*** Block opens ***

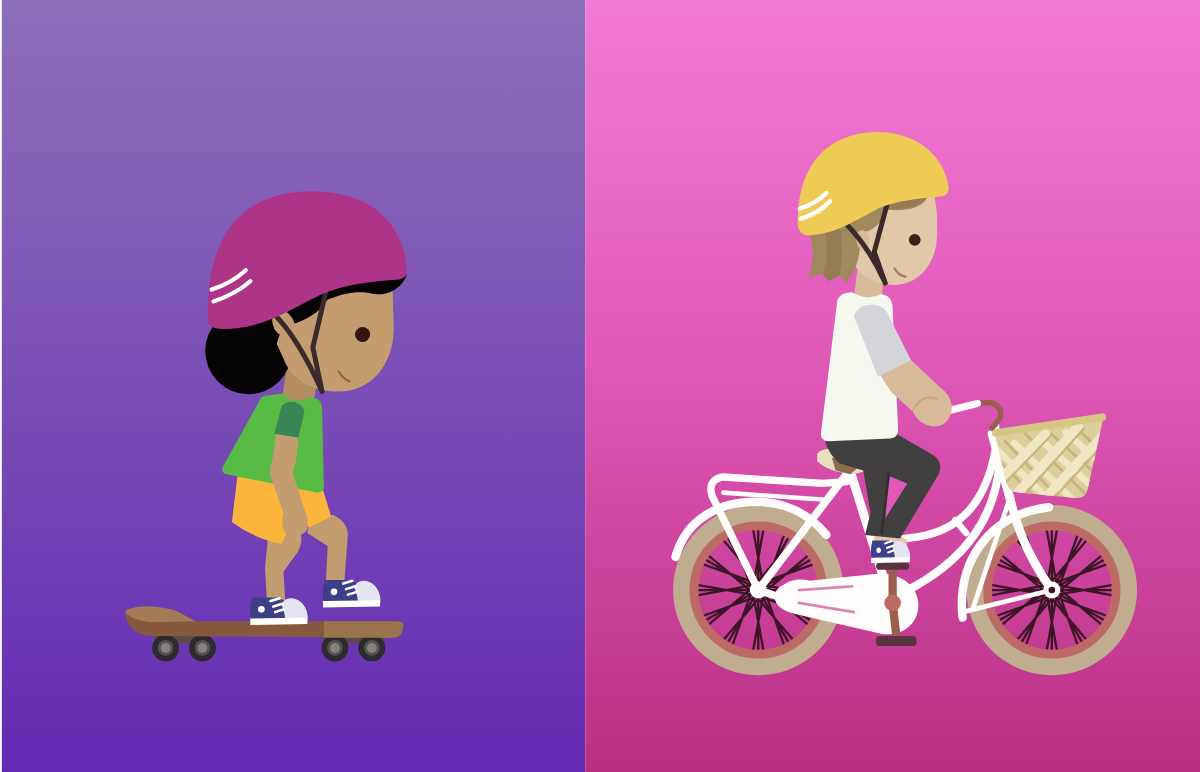
<!DOCTYPE html>
<html lang="en">
<head>
<meta charset="utf-8">
<title>Helmets on wheels</title>
<style>
:root{
  --violet-top:#8c70b9; --violet-mid:#7a4eb6; --violet-end:#642ab3;
  --pink-top:#f27bd6; --pink-mid:#e058b8; --pink-end:#b92f82;
  --skin-tan:#c39c70; --skin-tan-shade:#b58d62; --skin-fair:#e2c7a8; --skin-fair-shade:#d8ba98;
  --helmet-plum:#ae3488; --helmet-yellow:#eecb55;
  --hair-black:#050304; --hair-sand:#a1885d; --hair-sand-dark:#8f774e;
  --tee-green:#57bb45; --sleeve-green:#3a8558; --shorts:#fcb53c;
  --tee-white:#f4f8ef; --sleeve-grey:#d3d4d9; --trousers:#423f40;
  --strap:#3a2a2b; --navy:#3d4088; --toe:#e4e4f0; --white:#fffdfb;
  --deck:#86583e; --deck-light:#a37c56; --rubber:#2c2a2e; --hub:#85817f;
  --tyre:#c0ad8f; --rim:#bd6a66; --spoke:#3c1527; --brown:#9a5f4d;
  --straw:#dccf9c; --straw-light:#efe7c4; --straw-dark:#c6b57c;
}
*{box-sizing:border-box}
html,body{margin:0;padding:0;overflow:hidden;background:var(--white)}
.poster{position:relative;width:1200px;height:772px;overflow:hidden}
.poster svg{display:block;width:1200px;height:772px}
.line{fill:none;stroke-linecap:round;stroke-linejoin:round}
.strap{stroke:var(--strap);stroke-width:2.7}
.stripe{stroke:#fff;stroke-width:2.3}
.frame{stroke:var(--white)}
</style>
</head>
<body>
<main class="poster">
<svg viewBox="0 0 652 420" preserveAspectRatio="none" role="img" aria-label="A girl on a skateboard and a boy on a bicycle, both wearing helmets">
<defs>
  <linearGradient id="violet" x1="0" y1="0" x2="0" y2="1">
    <stop offset="0" stop-color="var(--violet-top)"/>
    <stop offset=".5" stop-color="var(--violet-mid)"/>
    <stop offset="1" stop-color="var(--violet-end)"/>
  </linearGradient>
  <linearGradient id="pink" x1="0" y1="0" x2="0" y2="1">
    <stop offset="0" stop-color="var(--pink-top)"/>
    <stop offset=".47" stop-color="var(--pink-mid)"/>
    <stop offset="1" stop-color="var(--pink-end)"/>
  </linearGradient>
  <g id="skate-wheel">
    <circle r="7.3" fill="var(--rubber)"/>
    <circle r="4.3" fill="#55514f"/>
    <circle r="2.7" fill="var(--hub)"/>
  </g>
  <g id="sneaker">
    <path d="M0 0 L14 0 L18 2 C24 1 30 6 30 12 L0 13 C-2 8 -1 4 0 0Z" fill="var(--navy)"/>
    <path d="M16 4 C17 0 23 -1 27 3 C30 6 30.500 10 30 13 L18 13 C18 9 17 7 16 4Z" fill="var(--toe)"/>
    <path d="M-1 11.500 L30 11 L30 14.500 L-1 15Z" fill="#fff"/>
    <path class="line" d="M10 2 L15 .5 M11.500 5 L16.500 3.500 M12.500 8 L17.500 6.500" stroke="#fff" stroke-width="1.400"/>
    <circle cx="5" cy="6.500" r="1.800" fill="#fff"/>
  </g>
  <g id="spoke-set" stroke="var(--spoke)" stroke-width="1.250">
    <path d="M3.500 2 L-3 -34 M-3.500 2 L3 -34 M0 0 L0 -34"/>
  </g>
  <g id="spoke-third">
    <use href="#spoke-set"/>
    <use href="#spoke-set" transform="rotate(30)"/>
    <use href="#spoke-set" transform="rotate(60)"/>
    <use href="#spoke-set" transform="rotate(90)"/>
  </g>
  <g id="bike-wheel">
    <use href="#spoke-third"/>
    <use href="#spoke-third" transform="rotate(120)"/>
    <use href="#spoke-third" transform="rotate(240)"/>
    <circle r="35" fill="none" stroke="var(--rim)" stroke-width="5"/>
    <circle r="41.800" fill="none" stroke="var(--tyre)" stroke-width="9"/>
    <circle r="4" fill="var(--spoke)"/>
  </g>
  <clipPath id="basket-shape"><path d="M540 234 L600 225 L591 266 Q590 271 585 271 L553 268 Q548 267 547 263Z"/></clipPath>
</defs>

<g id="backgrounds">
  <rect x="1" width="317" height="420" fill="url(#violet)"/>
  <rect x="318" width="334" height="420" fill="url(#pink)"/>
</g>

<g id="skater">
  <g id="skateboard">
    <path d="M84 345 h26 v5 h-26z M175 345 h34 v5 h-34z" fill="#5b4a48"/>
    <use href="#skate-wheel" x="90" y="352.500"/>
    <use href="#skate-wheel" x="110" y="352.500"/>
    <use href="#skate-wheel" x="182" y="352.500"/>
    <use href="#skate-wheel" x="202" y="352.500"/>
    <path d="M68 333 C70 329 88 329 97 333 L106 338 L216 338 Q220 338 219 342 Q218 347 213 347 L83 346 C74 346 68 340 68 333Z" fill="var(--deck)"/>
    <path d="M68 333 C70 329 88 329 97 333 L106 338 L82 338.500 C76 338 70 336 68 333Z" fill="var(--deck-light)"/>
    <path d="M176 338 L216 338 Q220 338 219 342 Q218 347 213 347 L176 347Z" fill="var(--deck-light)" opacity=".75"/>
  </g>
  <g id="skater-legs">
    <path d="M168 284 L181 280 Q189 284 189 291 L187 318 L177 318 L178 297 L167 290Z" fill="var(--skin-tan)"/>
    <path d="M146 288 L163 289 Q165 294 162 300 L154 311 L155 327 L145 327 L144 309Z" fill="var(--skin-tan)"/>
    <use href="#sneaker" x="176.500" y="315.500"/>
    <use href="#sneaker" x="137" y="325"/>
    <path d="M129 259 L175 265 L180 281 L168 287 L160 280 L153 296 Q138 293 126 284Z" fill="var(--shorts)"/>
    <path class="line" d="M161 279 L163 271" stroke="#e79c2c" stroke-width="1"/>
  </g>
  <g id="skater-body">
    <path d="M156 198 L173 204 L170 221 L153 219Z" fill="var(--skin-tan-shade)"/>
    <path d="M141 218 Q142 215 147 215 L153 214 Q160 221 169 216 L172 217 Q175 218 175 223 L176 265 Q176 268 172 268 L123 258 Q120 257 121 254Z" fill="var(--tee-green)"/>
    <path d="M150 235 L162 236 Q162 250 159 257 L165 276 Q168 283 167 288 Q164 293 156 291 Q152 287 154 279 L147 259 Q146 255 148 250Z" fill="var(--skin-tan)"/>
    <path d="M153 221 Q157 217 163 220 Q166 222 165 226 L162 238 L149 236Z" fill="var(--sleeve-green)"/>
  </g>
  <g id="skater-head">
    <circle cx="135" cy="191" r="23.500" fill="var(--hair-black)"/>
    <path d="M147 160 L213 150 L214 178 C214 198 202 213 184 213 C169 213 158 206 154 195 L147 180Z" fill="var(--skin-tan)"/>
    <path d="M132 172 L178 154 L221 149 C219 157 210 161 203 160 C196 158 188 159 178 163 C173 171 166 174 160 176 C159 171 152 166 149 171 C146 175 150 181 152 182 C150 187 149 192 151 198 L144 205 L130 194Z" fill="var(--hair-black)"/>
    <path d="M148 171 Q152 166 157 171 Q160 176 158 182 Q153 184 149 179Z" fill="var(--skin-tan)"/>
    <path class="line strap" d="M149 171 Q162 184 175 213 M177 159 L170 189 L175 213"/>
    <circle cx="197" cy="182" r="4.100" fill="#321612"/>
    <path class="line" d="M184 202 Q186 206 190 207.500" stroke="#8e6844" stroke-width="1.200"/>
    <path d="M113 174 C112 143 121 120 141 110 C157 102 181 102 198 110 C212 117 221 132 221 148 Q221 151 217 152 C202 153 186 155 175 160 C158 168 144 179 121 179 Q113 179 113 174Z" fill="var(--helmet-plum)"/>
    <path class="line stripe" d="M115 157.500 Q126 154 133.500 147 M116 164 Q128 160 136 153"/>
  </g>
</g>

<g id="cyclist">
  <g id="wheels">
    <use href="#bike-wheel" x="412" y="321"/>
    <use href="#bike-wheel" x="571.500" y="321"/>
  </g>
  <g id="bicycle-frame" class="line frame">
    <path d="M367 303 C373 282 391 273 411 273 C427 273 440 280 449 291" stroke-width="4.600"/>
    <path d="M523 336 C520 307 536 280 570 276" stroke-width="4.600"/>
    <path d="M412 321 L387 270 Q384 261 393 259.500 L447 263 L460 262" stroke-width="4"/>
    <path d="M393 268 L450 272" stroke-width="2.500"/>
    <path d="M463 254 L412 321 L430 327" stroke-width="4.200"/>
    <path d="M460 250 L484 327" stroke-width="4.800"/>
    <path d="M541 244 C536 272 523 288 499 292 Q488 294 474 293" stroke-width="4.200"/>
    <path d="M543 253 C540 285 521 309 485 325" stroke-width="4.400"/>
    <path d="M519 283 L525 290" stroke-width="3.500"/>
    <path d="M539 236 L549 272 Q555 298 571.500 321" stroke-width="4.800"/>
    <path d="M549 270 L529 330 M571.500 321 L523 333" stroke-width="2.600"/>
  </g>
  <g id="chain-case">
    <path d="M426 318 Q432 314 440 316 L478 312 C491 312 499 320 499 329 C499 339 491 346 480 345 L432 334 Q421 331 421 325 Q421 320 426 318Z" fill="var(--white)"/>
    <path class="line" d="M434 321 L463 319 M434 328 L464 333" stroke="#d987b4" stroke-width="1.500"/>
    <circle cx="571.500" cy="321" r="4.600" fill="var(--white)"/>
    <circle cx="412" cy="321" r="4.600" fill="var(--white)"/>
    <circle cx="571.500" cy="321" r="1.800" fill="var(--spoke)"/>
  </g>
  <g id="pedals">
    <path class="line" d="M485 309 L485 328 L487 346" stroke="var(--brown)" stroke-width="4.500"/>
    <circle cx="485" cy="328" r="4.500" fill="var(--rim)"/>
    <rect x="476" y="346" width="22" height="5.500" rx="2" fill="#5a3340"/>
    <rect x="476" y="306" width="18" height="4" rx="2" fill="#5a3340"/>
  </g>
  <g id="saddle">
    <path d="M444 247 Q447 243 455 245 L474 249 Q478 251 475 255 L464 258 Q450 257 444 251Z" fill="#e8dfc0"/>
    <path d="M452 249 L470 251 L462 258 L454 256Z" fill="#8a6d51"/>
  </g>
  <g id="handlebar" class="line">
    <path d="M541 243 L541 232" stroke="var(--white)" stroke-width="4"/>
    <path d="M531 220 C540 217 546 222 543 228 L539 233" stroke="var(--brown)" stroke-width="3"/>
  </g>
  <g id="basket">
    <path d="M540 234 L600 225 L591 266 Q590 271 585 271 L553 268 Q548 267 547 263Z" fill="var(--straw)"/>
    <g clip-path="url(#basket-shape)" class="line">
      <path d="M538 246 L566 274 M546 240 L578 274 M557 236 L563 242 M571 250 L592 271 M571 236 L600 262 M584 232 L600 247" stroke="var(--straw-dark)" stroke-width="1.500"/>
      <path d="M541 244 L571 273 M551 241 L583 272 M565 239 L595 266 M579 235 L602 256" stroke="var(--straw-light)" stroke-width="3.600"/>
      <path d="M544 260 L568 236 M551 270 L586 232 M566 273 L602 234" stroke="var(--straw-light)" stroke-width="5"/>
      <path d="M546 263 L571 237 M555 271 L589 233 M570 274 L602 239" stroke="var(--straw-dark)" stroke-width="1.100"/>
    </g>
    <path class="line" d="M541 235.500 L599 227" stroke="#d6c584" stroke-width="4"/>
  </g>
  <g id="cyclist-legs">
    <path d="M475 289 L485 289 L493 294 L492 303 L475 303Z" fill="var(--skin-fair)"/>
    <use href="#sneaker" transform="translate(474 294) scale(.68 .82)"/>
    <path d="M448 239 L487 236 L506 247 Q513 251 510 258 L489 293 L470 291 L473 279 L469 256 L456 252 Q450 247 448 239Z" fill="var(--trousers)"/>
    <path d="M483 259 L493 263 L481 282Z" fill="var(--pink-mid)"/>
    <path class="line" d="M483 257 L479 290" stroke="#343132" stroke-width="1.500"/>
  </g>
  <g id="cyclist-body">
    <path d="M466 145 L480 150 L479 164 L464 162Z" fill="var(--skin-fair-shade)"/>
    <path d="M455 163 Q457 159 463 159 Q471 164 479 160 L482 161 Q485 163 485 168 L488 234 Q488 238 484 238.500 L450 240 Q446 240 446 236Z" fill="var(--tee-white)"/>
    <path class="line" d="M513 224 L531 219.500" stroke="var(--white)" stroke-width="4"/>
    <path d="M477 202 L493 194 L511 211 Q518 216 517 224 Q515 232 507 232 Q499 231 496 224 L484 213Z" fill="var(--skin-fair-shade)"/>
    <path class="line" d="M496 223 Q501 214 509 217" stroke="#c5a582" stroke-width="1"/>
    <path d="M464 172 C466 165 478 163 482 170 L495 196 L477 205Z" fill="var(--sleeve-grey)"/>
  </g>
  <g id="cyclist-head">
    <path d="M461 118 L507 104 Q510 115 509 130 C508 145 498 155 486 155 C473 155 464 148 462 138Z" fill="var(--skin-fair)"/>
    <path d="M439 124 L478 110 L504 107 C501 114 490 115 482 114 C479 122 473 126 470 126 C466 128 469 137 464 147 L460 154 L456 150 L450 153 L447 149 L439 151 C443 142 442 134 439 124Z" fill="var(--hair-sand)"/>
    <path d="M448 124 Q451 139 447 149 L450 153 L456 150 Q459 138 456 121Z M482 110 L504 107 C500 113 490 114 482 114Z" fill="var(--hair-sand-dark)" opacity=".65"/>
    <path d="M465 127 Q469 123 472 128 Q473 134 470 137 Q465 136 465 127Z" fill="var(--skin-fair-shade)"/>
    <path class="line strap" d="M459 121 Q472 134 481 154 M482 111 L475 137 L481 154"/>
    <circle cx="497" cy="130.500" r="3.200" fill="#3b2118"/>
    <path class="line" d="M486 146 Q488 150 492 150.500" stroke="#9d7d62" stroke-width="1.200"/>
    <path d="M433.500 123 C433 101 440 86 453 78 C467 70 485 70 498 77 C509 83 515 94 515.500 103 Q515 107 510 107 C499 108 488 109 478 113 C466 119 454 128 438 128 Q434 127 433.500 123Z" fill="var(--helmet-yellow)"/>
    <path class="line stripe" d="M434.500 113.500 Q443 111 449 105 M435 119 Q445 116 451 109.500"/>
  </g>
</g>
</svg>
</main>
</body>
</html>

*** Block closes ***

What is needed
Lines with the word "sleeve" in them should be copied from the preceding records.

Written answer
  --tee-green:#57bb45; --sleeve-green:#3a8558; --shorts:#fcb53c;
  --tee-white:#f4f8ef; --sleeve-grey:#d3d4d9; --trousers:#423f40;
    <path d="M153 221 Q157 217 163 220 Q166 222 165 226 L162 238 L149 236Z" fill="var(--sleeve-green)"/>
    <path d="M464 172 C466 165 478 163 482 170 L495 196 L477 205Z" fill="var(--sleeve-grey)"/>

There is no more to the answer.